== SUPPLIED DATA ==

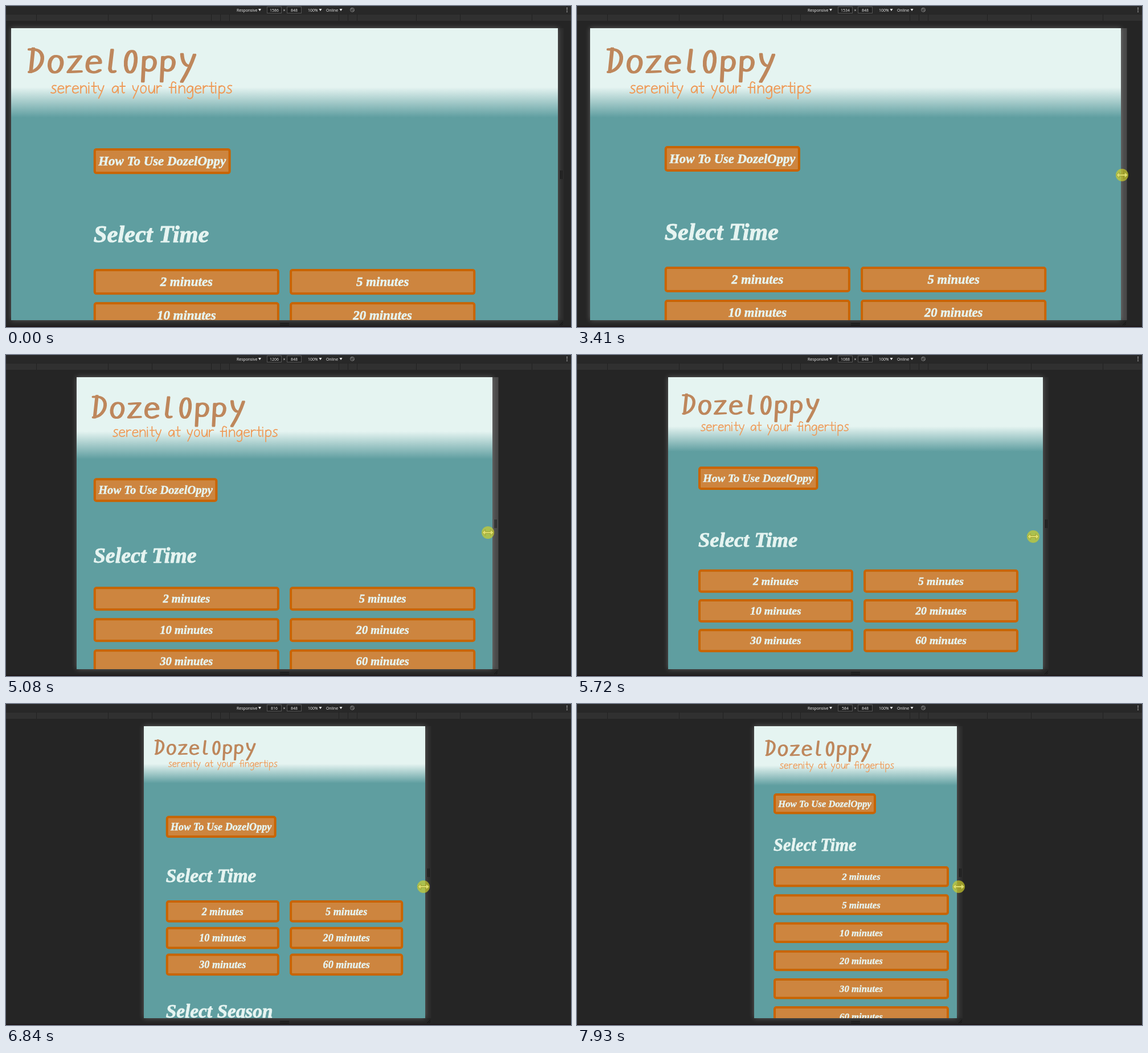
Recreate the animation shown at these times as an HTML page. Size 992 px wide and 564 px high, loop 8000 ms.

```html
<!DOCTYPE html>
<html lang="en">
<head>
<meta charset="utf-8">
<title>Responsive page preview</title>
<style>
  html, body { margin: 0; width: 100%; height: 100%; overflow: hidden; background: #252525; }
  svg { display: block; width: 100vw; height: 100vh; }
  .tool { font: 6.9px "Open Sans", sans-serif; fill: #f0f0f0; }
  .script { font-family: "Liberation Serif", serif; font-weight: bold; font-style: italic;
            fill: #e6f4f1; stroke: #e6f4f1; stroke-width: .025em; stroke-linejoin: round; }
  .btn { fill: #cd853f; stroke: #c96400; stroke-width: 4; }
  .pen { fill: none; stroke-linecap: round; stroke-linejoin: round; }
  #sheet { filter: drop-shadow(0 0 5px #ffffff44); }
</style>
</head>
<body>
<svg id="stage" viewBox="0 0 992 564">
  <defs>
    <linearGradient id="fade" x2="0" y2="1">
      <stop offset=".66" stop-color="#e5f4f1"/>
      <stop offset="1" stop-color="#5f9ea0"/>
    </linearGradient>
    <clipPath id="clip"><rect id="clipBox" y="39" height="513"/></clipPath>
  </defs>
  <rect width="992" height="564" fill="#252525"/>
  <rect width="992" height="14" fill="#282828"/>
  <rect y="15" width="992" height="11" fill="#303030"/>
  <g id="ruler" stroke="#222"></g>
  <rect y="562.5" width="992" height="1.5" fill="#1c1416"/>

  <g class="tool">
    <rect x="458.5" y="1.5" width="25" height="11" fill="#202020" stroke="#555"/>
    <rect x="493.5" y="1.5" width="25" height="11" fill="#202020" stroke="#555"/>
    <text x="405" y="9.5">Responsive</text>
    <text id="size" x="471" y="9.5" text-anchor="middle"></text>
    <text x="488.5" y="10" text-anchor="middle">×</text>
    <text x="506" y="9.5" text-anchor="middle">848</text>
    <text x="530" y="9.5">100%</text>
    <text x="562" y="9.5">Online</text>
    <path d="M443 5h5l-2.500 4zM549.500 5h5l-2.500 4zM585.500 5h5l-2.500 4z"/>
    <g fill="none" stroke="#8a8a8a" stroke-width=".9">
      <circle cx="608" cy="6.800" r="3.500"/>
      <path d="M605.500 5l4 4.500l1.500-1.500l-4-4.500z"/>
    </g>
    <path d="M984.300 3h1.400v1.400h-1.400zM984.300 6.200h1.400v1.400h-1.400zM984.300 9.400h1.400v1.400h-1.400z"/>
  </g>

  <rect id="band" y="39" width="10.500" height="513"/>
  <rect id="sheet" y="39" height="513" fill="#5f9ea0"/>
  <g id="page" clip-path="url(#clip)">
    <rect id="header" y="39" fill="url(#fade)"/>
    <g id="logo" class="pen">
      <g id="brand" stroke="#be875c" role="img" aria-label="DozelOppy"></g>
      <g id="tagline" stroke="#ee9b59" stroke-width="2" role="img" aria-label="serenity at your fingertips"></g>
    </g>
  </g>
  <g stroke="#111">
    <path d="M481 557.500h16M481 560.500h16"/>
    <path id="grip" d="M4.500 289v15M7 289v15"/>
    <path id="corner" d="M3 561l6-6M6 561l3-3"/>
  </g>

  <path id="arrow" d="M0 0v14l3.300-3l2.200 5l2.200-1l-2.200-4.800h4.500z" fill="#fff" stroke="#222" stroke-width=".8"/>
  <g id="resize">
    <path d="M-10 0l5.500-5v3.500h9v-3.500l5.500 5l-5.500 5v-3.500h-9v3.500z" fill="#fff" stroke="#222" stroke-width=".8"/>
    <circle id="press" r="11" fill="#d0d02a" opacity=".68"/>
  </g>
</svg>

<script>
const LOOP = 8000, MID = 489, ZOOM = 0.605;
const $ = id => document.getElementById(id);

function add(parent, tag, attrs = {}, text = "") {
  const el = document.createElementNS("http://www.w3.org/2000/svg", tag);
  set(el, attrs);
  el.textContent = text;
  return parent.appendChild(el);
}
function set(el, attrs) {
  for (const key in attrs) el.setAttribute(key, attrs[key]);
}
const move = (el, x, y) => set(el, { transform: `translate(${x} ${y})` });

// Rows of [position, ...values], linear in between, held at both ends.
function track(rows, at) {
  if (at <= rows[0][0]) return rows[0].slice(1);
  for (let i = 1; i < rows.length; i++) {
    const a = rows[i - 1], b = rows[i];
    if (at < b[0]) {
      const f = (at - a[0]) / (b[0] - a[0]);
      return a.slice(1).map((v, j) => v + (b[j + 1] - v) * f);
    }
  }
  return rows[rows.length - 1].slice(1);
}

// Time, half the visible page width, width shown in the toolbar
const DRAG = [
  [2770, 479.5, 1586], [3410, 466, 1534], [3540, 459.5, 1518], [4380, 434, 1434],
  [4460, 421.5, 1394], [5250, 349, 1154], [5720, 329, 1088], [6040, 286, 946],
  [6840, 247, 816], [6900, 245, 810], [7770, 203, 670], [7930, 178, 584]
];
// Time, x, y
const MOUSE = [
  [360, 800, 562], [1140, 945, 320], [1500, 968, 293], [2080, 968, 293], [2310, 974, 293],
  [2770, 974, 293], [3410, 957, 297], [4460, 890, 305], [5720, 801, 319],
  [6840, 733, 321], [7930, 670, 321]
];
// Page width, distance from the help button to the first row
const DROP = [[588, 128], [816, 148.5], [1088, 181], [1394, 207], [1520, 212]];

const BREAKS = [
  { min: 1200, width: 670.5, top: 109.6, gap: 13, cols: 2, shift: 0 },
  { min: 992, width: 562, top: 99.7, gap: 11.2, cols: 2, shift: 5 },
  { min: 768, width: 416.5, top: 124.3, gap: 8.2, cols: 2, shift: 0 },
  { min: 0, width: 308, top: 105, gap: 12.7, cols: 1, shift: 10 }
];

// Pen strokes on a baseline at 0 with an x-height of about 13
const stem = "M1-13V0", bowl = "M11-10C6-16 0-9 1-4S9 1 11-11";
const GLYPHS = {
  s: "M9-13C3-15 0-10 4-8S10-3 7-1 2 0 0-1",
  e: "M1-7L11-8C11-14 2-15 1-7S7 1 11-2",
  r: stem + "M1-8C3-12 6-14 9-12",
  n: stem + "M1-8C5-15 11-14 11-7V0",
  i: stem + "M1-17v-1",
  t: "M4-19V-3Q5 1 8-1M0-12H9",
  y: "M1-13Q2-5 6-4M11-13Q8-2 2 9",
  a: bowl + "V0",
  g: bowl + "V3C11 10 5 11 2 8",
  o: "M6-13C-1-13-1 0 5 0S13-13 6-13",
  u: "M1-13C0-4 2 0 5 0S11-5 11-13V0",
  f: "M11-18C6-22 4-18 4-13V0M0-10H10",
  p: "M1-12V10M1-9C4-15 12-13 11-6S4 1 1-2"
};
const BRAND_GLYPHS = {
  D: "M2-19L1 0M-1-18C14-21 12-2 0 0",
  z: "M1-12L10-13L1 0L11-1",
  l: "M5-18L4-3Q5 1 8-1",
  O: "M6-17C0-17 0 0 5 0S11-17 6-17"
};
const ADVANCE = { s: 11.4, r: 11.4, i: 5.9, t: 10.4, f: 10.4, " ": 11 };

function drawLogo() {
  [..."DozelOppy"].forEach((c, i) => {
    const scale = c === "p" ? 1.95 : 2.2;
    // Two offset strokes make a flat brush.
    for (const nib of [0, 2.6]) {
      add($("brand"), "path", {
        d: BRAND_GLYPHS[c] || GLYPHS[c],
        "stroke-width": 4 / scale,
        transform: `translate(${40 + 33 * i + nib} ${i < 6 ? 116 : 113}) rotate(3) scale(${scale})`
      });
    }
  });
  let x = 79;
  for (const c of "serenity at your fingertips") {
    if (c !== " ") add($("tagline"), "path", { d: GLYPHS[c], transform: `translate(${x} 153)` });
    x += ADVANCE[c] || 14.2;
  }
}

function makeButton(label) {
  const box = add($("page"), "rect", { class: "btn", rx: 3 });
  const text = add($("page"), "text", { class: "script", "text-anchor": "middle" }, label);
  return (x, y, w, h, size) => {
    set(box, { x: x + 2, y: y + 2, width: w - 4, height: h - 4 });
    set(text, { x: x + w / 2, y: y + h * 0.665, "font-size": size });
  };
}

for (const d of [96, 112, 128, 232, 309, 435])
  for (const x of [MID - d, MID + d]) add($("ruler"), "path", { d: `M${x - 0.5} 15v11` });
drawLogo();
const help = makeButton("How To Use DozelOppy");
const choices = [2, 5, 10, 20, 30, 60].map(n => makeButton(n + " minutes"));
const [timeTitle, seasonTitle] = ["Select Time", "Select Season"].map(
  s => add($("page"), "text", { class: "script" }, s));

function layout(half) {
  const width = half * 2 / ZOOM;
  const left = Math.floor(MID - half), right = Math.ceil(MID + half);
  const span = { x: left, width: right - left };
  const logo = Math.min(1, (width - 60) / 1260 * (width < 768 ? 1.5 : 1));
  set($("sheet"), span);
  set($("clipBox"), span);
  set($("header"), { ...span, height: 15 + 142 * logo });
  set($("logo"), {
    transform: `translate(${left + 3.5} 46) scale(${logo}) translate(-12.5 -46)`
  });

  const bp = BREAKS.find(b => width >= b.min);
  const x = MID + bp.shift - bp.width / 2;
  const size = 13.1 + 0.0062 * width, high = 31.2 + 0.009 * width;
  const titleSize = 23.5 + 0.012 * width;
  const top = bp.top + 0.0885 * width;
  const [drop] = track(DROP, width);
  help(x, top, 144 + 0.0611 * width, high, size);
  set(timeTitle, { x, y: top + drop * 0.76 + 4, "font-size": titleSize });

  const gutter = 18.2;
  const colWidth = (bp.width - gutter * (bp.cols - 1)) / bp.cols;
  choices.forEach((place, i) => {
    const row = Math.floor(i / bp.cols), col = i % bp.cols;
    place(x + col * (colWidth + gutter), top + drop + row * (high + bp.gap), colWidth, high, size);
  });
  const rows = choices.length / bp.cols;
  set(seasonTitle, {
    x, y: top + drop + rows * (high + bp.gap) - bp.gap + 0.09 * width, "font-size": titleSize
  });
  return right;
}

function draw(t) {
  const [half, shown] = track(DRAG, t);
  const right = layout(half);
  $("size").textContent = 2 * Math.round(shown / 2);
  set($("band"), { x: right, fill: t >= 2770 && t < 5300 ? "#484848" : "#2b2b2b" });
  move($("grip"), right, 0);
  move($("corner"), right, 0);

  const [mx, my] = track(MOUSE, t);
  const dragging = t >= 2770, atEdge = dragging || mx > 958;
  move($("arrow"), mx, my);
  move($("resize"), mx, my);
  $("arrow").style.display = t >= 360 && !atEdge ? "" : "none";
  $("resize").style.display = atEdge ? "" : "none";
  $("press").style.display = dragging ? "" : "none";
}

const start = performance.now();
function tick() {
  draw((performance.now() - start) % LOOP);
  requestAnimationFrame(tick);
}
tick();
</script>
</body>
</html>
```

===
== SUPPLIED DATA ==

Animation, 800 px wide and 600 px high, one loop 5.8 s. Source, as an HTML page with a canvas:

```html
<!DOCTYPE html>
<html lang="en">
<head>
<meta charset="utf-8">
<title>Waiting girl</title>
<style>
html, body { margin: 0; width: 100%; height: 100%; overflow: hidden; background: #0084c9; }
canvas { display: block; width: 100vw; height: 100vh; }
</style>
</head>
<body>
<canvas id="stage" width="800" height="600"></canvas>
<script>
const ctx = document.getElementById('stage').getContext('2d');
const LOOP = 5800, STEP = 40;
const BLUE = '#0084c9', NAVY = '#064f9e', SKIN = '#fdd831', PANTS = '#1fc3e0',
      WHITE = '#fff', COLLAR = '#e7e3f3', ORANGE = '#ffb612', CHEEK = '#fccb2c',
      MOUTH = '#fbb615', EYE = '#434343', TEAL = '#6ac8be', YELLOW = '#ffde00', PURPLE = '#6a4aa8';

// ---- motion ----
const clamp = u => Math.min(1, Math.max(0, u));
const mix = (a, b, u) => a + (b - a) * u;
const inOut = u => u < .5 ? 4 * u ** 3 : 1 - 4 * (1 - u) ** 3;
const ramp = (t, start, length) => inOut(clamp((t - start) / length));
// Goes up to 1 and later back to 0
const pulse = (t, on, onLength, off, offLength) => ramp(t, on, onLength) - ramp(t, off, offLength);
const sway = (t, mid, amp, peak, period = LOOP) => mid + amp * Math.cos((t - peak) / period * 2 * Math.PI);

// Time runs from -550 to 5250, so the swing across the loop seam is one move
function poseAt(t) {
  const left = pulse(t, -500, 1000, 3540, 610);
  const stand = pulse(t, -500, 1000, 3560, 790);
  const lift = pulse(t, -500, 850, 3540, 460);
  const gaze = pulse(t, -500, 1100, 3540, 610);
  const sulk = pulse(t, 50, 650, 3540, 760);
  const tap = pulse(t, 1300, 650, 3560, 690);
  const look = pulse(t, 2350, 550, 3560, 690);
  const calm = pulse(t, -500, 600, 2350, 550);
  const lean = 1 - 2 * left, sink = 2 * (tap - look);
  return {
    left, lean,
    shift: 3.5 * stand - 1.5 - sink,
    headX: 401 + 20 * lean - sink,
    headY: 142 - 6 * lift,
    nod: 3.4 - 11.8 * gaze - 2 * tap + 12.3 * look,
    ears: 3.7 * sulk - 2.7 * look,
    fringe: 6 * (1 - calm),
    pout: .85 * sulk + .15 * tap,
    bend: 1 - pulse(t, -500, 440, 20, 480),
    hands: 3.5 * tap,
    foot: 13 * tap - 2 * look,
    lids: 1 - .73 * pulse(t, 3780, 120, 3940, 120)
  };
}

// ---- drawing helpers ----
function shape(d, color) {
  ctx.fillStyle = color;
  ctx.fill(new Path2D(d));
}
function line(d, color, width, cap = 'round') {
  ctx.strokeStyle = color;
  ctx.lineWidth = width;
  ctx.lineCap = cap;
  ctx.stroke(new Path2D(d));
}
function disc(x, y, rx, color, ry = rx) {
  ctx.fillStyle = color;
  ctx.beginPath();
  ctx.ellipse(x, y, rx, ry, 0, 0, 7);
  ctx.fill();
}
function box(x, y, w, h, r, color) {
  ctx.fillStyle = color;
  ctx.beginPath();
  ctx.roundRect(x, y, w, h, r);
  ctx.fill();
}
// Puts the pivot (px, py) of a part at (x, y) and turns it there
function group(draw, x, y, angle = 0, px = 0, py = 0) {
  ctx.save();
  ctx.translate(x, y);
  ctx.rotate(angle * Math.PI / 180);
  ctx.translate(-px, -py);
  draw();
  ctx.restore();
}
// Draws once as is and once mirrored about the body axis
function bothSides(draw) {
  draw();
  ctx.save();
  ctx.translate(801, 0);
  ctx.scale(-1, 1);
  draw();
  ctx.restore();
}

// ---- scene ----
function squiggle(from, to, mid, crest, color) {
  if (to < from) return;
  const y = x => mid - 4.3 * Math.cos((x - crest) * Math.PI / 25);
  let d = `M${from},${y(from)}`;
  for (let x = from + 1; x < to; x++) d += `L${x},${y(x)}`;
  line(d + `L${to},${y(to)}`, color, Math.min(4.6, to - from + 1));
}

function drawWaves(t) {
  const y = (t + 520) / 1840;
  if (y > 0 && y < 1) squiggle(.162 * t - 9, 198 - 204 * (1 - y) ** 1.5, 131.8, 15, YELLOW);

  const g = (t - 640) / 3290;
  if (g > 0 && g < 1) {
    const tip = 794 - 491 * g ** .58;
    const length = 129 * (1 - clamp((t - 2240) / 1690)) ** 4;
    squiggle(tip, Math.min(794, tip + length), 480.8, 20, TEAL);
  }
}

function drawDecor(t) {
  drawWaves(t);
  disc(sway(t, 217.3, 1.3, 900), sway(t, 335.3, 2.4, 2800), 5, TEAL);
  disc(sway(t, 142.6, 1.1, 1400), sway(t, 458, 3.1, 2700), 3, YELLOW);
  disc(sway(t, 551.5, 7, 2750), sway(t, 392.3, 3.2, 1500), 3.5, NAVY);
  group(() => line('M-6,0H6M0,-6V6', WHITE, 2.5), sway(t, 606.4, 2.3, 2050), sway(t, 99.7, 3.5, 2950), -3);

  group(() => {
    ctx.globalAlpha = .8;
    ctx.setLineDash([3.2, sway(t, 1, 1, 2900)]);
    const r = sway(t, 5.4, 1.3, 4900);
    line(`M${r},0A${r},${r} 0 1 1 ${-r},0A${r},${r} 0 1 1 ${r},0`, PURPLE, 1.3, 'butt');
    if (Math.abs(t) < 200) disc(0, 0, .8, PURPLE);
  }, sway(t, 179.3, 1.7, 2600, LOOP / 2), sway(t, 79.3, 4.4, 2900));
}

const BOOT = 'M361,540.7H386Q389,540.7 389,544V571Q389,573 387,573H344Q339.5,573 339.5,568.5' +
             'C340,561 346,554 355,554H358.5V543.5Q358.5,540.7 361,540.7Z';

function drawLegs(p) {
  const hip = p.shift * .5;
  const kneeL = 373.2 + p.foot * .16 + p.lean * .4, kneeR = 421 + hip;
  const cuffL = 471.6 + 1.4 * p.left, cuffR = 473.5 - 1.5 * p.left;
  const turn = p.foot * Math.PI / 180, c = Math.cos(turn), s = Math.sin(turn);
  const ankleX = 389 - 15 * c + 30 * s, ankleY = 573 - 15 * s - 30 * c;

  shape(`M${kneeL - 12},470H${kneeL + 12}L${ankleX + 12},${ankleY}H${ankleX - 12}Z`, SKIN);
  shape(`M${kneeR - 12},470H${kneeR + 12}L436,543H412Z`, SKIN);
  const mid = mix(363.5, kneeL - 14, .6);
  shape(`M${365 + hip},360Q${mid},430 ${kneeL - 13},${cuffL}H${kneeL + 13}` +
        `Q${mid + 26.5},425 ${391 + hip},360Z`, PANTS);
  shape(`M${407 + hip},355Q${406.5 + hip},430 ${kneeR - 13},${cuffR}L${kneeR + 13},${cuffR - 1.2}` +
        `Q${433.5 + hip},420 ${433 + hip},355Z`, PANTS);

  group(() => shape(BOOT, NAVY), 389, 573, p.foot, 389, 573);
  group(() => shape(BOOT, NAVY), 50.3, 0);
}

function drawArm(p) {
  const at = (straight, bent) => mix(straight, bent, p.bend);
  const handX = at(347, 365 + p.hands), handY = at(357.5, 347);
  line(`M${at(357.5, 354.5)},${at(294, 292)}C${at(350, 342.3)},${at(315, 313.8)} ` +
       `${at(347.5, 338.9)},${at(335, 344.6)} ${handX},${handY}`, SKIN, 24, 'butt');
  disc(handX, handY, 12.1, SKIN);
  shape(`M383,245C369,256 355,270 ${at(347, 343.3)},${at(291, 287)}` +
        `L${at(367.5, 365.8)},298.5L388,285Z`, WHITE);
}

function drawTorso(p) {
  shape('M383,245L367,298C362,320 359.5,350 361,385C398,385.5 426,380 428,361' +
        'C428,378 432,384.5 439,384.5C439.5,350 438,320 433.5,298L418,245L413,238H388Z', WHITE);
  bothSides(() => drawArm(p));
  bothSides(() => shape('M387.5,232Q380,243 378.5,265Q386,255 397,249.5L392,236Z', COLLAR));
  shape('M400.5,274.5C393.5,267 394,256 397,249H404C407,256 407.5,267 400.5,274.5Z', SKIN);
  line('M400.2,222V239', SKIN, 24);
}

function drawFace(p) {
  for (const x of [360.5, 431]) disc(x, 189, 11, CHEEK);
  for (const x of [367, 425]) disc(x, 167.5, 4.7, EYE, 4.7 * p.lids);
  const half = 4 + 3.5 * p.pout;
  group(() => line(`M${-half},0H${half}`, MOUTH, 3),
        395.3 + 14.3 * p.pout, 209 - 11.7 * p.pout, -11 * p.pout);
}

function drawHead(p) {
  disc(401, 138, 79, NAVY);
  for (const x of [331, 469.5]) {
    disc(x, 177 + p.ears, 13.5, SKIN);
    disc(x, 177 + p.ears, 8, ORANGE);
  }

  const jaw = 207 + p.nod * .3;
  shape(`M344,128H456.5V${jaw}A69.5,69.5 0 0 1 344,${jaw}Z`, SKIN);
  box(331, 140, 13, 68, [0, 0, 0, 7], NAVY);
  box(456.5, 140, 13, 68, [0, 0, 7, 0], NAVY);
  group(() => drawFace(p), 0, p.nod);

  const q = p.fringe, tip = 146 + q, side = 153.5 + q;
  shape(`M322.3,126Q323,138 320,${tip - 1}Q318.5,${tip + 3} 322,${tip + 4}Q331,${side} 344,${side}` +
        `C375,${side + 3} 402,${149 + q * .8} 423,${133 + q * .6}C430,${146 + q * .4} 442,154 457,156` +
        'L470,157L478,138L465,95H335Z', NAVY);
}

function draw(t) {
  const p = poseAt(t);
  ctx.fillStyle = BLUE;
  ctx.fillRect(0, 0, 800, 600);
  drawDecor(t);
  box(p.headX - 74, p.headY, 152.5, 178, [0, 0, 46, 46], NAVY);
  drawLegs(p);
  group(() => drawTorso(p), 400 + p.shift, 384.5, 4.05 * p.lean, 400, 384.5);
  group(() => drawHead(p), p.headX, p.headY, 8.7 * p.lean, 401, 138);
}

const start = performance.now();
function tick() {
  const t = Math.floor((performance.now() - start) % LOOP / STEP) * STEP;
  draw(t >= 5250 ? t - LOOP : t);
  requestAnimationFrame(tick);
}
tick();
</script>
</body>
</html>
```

===

EXERCISE OBJECTIVE:
Among the lines of the material above, find those with the word "sink". Copy each one.

TASK OUTPUT:
  const lean = 1 - 2 * left, sink = 2 * (tap - look);
    shift: 3.5 * stand - 1.5 - sink,
    headX: 401 + 20 * lean - sink,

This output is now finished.